By Patrick Cain - Wed, Sep. 13, 2006 - Beacon Journal Columbus Bureau
On Monday, a board subcommittee did not vote as scheduled on the "Controversial Issues Template" as the proposal is known, although the issue could come up for a vote at next month's regularly scheduled board meeting.
The proposal provides guidelines for discussion of controversial topics, but evolution backers say it is a smoke screen to get intelligent design into classrooms. Intelligent design, or ID, is a controversial alternative to evolution that teaches life is so complex it could only have begun with divine intervention.
The full board could have weighed in Tuesday, but a two-hour time limit on the issue expired before the roll was taken.
Patricia Princehouse, evolution advocate and professor at Case Western Reserve University, said the achievement committee didn't run behind schedule by accident.
Princehouse said the committee ate up the two hours by rewriting minutes from July to remove from the public record any direct mention of intelligent design.
Steve Rissing, an Ohio State University professor and evolution backer, said the changes in the minutes are significant.
"The corrected minutes bear no resemblance to what I saw and what I heard," Rissing said.
The template's author, Colleen Grady, a board member from Strongsville, pushed during Monday's meeting to remove language referring to evolution, global warming, stem-cell research and cloning technologies that were in the original standards introduced in July.

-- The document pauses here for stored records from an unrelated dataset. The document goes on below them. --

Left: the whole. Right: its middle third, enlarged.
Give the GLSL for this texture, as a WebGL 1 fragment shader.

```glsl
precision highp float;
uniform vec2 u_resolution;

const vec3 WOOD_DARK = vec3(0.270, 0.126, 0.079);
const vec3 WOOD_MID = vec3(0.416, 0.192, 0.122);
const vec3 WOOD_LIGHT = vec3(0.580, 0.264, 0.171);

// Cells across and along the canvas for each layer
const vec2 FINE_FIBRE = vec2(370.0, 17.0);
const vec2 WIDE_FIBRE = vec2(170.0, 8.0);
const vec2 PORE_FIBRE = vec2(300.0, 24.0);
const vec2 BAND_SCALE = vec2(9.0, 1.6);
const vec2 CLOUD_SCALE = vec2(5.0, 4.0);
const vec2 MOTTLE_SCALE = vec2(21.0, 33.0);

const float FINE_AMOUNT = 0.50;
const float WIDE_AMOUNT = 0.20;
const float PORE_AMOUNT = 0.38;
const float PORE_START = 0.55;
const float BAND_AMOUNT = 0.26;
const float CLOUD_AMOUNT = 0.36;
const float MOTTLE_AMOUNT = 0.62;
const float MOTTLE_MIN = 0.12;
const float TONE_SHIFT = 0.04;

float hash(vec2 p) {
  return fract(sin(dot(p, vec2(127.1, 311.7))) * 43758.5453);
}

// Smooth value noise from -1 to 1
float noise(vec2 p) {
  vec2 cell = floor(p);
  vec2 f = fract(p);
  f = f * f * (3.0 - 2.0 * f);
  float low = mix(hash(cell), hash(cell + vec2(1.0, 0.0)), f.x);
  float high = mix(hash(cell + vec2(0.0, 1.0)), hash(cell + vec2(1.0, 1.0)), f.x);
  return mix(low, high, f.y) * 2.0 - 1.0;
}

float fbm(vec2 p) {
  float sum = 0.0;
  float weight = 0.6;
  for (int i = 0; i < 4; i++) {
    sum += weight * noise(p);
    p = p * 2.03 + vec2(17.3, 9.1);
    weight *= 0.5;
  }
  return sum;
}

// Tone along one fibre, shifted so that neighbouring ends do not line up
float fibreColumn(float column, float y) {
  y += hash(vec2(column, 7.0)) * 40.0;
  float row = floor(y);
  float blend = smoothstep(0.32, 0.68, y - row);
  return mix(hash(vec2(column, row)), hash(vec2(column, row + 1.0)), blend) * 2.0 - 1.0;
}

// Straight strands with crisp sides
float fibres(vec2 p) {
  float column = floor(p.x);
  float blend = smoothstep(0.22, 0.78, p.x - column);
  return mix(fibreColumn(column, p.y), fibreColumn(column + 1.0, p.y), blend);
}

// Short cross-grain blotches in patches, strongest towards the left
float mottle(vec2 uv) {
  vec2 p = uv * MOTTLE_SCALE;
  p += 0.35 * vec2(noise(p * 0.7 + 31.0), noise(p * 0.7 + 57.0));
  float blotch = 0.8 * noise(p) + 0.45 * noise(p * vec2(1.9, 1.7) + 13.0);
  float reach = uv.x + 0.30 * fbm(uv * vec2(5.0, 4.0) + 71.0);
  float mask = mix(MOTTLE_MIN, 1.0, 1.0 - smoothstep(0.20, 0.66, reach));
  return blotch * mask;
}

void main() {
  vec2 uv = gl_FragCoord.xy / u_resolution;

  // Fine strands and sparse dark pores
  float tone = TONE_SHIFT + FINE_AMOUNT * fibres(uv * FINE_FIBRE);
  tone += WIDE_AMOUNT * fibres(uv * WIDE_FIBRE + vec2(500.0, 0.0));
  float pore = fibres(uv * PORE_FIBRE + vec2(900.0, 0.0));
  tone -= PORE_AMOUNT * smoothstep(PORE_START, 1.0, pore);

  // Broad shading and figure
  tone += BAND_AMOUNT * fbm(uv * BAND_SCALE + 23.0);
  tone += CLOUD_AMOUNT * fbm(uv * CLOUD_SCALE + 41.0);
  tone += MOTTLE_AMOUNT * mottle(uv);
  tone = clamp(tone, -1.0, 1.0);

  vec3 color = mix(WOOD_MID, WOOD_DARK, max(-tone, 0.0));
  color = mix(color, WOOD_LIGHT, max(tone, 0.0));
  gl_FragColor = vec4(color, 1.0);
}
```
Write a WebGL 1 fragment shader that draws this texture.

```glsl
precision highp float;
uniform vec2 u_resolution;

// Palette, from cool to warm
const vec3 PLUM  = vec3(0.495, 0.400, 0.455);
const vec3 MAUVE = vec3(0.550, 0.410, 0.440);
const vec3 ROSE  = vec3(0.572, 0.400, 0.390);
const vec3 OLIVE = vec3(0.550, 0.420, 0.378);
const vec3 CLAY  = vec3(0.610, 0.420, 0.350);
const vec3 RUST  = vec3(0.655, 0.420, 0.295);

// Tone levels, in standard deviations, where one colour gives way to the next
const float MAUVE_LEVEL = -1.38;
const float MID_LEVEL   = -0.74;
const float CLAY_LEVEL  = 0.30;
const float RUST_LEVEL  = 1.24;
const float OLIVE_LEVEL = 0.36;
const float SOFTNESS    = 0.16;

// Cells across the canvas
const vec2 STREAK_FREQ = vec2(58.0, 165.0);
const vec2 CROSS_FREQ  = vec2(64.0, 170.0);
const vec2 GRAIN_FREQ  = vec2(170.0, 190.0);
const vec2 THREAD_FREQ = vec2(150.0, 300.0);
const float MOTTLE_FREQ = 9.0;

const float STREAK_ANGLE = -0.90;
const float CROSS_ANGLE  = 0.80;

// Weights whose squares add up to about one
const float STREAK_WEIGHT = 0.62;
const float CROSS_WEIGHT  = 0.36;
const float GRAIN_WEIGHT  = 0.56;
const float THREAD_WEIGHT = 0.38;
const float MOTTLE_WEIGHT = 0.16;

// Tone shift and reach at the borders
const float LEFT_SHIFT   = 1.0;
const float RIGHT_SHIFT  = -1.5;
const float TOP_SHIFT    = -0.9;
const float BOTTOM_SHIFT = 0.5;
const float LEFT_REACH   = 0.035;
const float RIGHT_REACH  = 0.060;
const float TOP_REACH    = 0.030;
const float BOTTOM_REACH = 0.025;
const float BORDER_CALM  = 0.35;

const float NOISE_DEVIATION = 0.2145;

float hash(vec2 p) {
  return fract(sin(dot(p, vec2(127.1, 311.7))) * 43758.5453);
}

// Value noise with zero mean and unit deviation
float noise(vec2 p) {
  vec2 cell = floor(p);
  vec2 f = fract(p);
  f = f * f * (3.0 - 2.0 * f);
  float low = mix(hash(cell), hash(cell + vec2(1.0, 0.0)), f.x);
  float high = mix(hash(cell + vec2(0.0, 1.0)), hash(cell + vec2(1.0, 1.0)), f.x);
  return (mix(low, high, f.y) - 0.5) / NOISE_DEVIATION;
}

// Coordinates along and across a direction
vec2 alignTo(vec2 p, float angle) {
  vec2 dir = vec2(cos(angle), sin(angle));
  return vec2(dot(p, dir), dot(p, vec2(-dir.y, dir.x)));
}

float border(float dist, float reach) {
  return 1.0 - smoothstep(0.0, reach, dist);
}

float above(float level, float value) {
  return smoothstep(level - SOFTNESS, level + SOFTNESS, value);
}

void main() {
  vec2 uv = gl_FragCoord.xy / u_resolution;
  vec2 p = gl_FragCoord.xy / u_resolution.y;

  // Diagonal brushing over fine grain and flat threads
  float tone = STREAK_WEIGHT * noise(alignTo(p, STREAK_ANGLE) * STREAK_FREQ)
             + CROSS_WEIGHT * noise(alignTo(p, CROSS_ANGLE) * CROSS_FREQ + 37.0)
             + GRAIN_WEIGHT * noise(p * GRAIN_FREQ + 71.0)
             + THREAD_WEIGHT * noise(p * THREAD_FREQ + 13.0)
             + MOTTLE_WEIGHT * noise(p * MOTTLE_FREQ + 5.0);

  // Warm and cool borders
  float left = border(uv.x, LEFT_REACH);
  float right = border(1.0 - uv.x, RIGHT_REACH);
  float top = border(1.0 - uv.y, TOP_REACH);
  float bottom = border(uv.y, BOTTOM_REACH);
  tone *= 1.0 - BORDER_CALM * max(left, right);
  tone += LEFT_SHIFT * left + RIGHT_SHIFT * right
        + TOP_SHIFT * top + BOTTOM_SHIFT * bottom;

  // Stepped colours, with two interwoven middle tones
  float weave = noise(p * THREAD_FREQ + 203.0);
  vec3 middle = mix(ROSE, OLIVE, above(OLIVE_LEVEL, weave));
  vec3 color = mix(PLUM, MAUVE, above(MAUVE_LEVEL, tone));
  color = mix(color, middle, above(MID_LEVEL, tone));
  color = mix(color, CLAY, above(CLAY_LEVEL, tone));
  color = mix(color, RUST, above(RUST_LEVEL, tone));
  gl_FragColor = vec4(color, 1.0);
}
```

The two scientists maintain Grady introduced these specific ideas in July and they were contained in the minutes assembled then, but the board's rewriting of those minutes has deleted references to these controversial ideas.
Grady could not be reached for comment Tuesday.
A review of a tape recording of the board's July meeting indicates Steve Millett, a member from Columbus, said the new curriculum should not challenge specific topics like evolution.
According to the tape recording, made available by the evolution backers, no members discussed global warming, cloning and stem-cell research during the July meeting, yet those issues appeared in the July minutes.
References to these ideas in the July minutes were removed by the board at Monday's meeting.
Grady refers to the controversial ideas without naming them during the July meeting.
"Some of the items that were thrown out here are straw men with this language -- some of them have generated far more interest than evolution," Grady said, according to the tape recording of the July meeting.
She went on to say there's an argument to be made whether the board should specifically address evolution when discussing controversial issues, but "I think we'd be dodging it. It'd be the elephant in the corner" if left unmentioned.
Patrick Cain can be reached at 614-222-2361 or firstname.lastname@example.org.